• [GIVEN DATA]:
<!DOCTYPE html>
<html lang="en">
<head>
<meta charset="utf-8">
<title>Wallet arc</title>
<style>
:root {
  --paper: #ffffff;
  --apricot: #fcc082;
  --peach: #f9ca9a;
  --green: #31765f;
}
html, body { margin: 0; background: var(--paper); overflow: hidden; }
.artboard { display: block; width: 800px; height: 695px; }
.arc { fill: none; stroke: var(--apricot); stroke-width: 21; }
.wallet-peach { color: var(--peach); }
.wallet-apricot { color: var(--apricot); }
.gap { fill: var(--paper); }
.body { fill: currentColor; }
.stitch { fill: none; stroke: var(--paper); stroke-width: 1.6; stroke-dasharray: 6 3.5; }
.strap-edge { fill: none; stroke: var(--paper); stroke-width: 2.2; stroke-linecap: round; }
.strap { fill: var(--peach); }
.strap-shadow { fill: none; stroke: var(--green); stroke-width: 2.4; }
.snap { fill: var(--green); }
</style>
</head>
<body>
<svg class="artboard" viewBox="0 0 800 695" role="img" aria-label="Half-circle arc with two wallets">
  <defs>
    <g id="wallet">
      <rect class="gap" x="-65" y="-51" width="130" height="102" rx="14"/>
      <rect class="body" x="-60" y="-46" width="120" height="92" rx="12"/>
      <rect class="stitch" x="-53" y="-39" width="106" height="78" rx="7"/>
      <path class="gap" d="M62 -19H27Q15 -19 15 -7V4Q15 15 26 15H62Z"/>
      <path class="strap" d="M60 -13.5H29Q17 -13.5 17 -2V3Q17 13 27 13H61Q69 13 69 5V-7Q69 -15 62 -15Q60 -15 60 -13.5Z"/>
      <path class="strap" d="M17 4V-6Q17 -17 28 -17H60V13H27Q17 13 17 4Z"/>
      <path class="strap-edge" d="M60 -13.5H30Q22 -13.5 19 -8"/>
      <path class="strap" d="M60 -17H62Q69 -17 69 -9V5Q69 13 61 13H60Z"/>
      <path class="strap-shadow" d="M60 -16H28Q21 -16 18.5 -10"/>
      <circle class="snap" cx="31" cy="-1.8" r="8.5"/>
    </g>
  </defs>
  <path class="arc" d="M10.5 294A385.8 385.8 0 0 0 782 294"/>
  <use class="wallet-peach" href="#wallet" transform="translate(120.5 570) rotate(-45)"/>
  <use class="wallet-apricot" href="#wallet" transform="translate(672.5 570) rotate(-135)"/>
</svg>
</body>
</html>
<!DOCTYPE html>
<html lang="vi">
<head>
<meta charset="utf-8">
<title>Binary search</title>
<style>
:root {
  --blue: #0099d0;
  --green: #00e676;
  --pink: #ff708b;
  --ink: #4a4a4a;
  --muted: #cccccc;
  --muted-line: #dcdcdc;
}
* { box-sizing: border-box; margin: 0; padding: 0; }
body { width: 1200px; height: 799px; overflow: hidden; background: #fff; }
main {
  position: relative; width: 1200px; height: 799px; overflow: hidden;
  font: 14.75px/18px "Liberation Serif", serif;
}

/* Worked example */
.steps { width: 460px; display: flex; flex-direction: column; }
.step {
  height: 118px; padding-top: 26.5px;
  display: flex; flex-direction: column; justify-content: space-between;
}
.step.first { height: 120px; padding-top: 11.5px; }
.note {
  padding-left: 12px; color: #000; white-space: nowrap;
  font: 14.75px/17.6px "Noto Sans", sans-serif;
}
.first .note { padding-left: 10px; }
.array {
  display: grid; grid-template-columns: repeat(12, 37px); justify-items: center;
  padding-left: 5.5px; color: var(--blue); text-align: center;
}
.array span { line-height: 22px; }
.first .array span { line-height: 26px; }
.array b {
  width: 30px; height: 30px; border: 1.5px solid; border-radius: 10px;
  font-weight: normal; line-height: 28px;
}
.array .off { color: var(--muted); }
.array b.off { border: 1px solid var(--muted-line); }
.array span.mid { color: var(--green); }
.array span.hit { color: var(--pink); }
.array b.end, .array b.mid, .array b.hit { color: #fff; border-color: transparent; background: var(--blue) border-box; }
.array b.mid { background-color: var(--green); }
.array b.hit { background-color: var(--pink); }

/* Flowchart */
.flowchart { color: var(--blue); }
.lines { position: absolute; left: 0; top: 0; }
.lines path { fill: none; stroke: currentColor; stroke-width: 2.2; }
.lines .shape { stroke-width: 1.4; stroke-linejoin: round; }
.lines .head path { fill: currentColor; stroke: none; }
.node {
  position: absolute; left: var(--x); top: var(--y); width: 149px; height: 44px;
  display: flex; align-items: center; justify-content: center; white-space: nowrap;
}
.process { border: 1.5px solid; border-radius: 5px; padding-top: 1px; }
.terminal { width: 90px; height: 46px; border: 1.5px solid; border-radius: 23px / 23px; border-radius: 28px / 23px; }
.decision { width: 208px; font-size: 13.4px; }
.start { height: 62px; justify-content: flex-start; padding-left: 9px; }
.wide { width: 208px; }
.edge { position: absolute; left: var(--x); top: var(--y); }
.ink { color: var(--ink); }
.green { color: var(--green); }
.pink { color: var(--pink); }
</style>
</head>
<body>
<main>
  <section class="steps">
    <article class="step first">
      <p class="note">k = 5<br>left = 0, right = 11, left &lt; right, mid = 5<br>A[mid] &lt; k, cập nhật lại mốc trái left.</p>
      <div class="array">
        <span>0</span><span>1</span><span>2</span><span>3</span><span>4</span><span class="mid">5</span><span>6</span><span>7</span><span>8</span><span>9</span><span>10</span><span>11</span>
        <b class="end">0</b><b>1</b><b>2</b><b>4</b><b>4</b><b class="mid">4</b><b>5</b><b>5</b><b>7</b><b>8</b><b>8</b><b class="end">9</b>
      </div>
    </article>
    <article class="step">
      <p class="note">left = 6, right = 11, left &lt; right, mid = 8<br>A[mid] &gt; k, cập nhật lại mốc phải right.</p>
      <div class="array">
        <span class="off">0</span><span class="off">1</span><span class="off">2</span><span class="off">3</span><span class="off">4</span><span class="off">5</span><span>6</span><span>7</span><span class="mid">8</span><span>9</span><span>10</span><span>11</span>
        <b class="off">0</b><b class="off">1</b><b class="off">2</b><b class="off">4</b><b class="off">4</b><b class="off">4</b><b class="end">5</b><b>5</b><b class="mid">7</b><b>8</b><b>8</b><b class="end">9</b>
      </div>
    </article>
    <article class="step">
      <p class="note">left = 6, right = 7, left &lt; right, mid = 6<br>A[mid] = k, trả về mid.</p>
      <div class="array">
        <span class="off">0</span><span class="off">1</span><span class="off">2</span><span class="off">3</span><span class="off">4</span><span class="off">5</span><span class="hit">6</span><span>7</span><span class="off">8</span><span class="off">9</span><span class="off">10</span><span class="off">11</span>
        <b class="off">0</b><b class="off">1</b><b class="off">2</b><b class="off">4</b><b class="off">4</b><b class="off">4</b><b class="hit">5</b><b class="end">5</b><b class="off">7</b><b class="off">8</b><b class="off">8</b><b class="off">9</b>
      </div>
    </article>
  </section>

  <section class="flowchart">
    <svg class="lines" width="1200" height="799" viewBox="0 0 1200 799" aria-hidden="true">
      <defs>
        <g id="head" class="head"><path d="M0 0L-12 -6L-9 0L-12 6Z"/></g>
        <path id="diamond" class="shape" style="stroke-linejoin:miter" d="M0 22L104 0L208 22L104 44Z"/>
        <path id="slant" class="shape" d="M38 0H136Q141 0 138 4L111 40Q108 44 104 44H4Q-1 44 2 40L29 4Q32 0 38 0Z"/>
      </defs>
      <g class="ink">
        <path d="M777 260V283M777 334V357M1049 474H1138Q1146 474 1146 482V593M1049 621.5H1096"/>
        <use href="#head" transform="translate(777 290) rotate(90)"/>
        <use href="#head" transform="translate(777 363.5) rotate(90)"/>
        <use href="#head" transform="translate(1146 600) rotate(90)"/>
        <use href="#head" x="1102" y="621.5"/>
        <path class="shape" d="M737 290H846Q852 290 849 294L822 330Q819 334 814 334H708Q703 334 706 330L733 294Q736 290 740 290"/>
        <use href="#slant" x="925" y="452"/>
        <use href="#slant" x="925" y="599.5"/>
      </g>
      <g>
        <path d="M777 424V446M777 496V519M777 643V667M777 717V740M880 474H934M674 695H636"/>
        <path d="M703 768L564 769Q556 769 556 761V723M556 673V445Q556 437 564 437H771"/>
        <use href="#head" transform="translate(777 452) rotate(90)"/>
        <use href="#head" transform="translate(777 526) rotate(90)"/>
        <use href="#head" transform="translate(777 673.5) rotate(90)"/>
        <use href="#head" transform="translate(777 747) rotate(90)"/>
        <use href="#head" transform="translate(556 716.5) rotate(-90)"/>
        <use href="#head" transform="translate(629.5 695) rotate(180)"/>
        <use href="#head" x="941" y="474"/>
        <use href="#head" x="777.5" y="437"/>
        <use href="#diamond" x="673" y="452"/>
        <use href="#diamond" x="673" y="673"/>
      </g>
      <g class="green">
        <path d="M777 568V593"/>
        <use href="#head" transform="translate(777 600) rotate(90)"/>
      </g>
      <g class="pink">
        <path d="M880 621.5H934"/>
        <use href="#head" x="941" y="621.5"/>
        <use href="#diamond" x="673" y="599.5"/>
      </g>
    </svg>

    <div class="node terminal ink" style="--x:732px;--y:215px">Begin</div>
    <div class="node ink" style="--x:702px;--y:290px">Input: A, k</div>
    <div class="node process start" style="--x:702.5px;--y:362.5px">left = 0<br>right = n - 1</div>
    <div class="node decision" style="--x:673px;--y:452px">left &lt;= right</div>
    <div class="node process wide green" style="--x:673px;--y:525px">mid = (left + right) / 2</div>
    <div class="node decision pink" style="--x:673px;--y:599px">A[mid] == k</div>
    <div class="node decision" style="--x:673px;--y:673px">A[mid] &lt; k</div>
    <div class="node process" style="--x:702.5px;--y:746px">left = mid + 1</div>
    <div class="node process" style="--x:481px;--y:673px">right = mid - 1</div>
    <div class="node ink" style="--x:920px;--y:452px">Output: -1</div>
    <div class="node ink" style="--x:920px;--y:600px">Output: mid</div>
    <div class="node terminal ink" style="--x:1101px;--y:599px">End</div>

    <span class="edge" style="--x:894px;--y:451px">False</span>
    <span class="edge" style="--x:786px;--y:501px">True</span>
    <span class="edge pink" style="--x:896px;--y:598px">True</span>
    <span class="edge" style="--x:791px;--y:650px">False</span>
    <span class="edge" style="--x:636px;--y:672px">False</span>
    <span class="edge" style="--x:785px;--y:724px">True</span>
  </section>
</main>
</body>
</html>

• [WORK INSTRUCTION]: Find the word "serif" in the records, and report each line that has it.

• [SOLUTION]:
  font: 14.75px/18px "Liberation Serif", serif;
  font: 14.75px/17.6px "Noto Sans", sans-serif;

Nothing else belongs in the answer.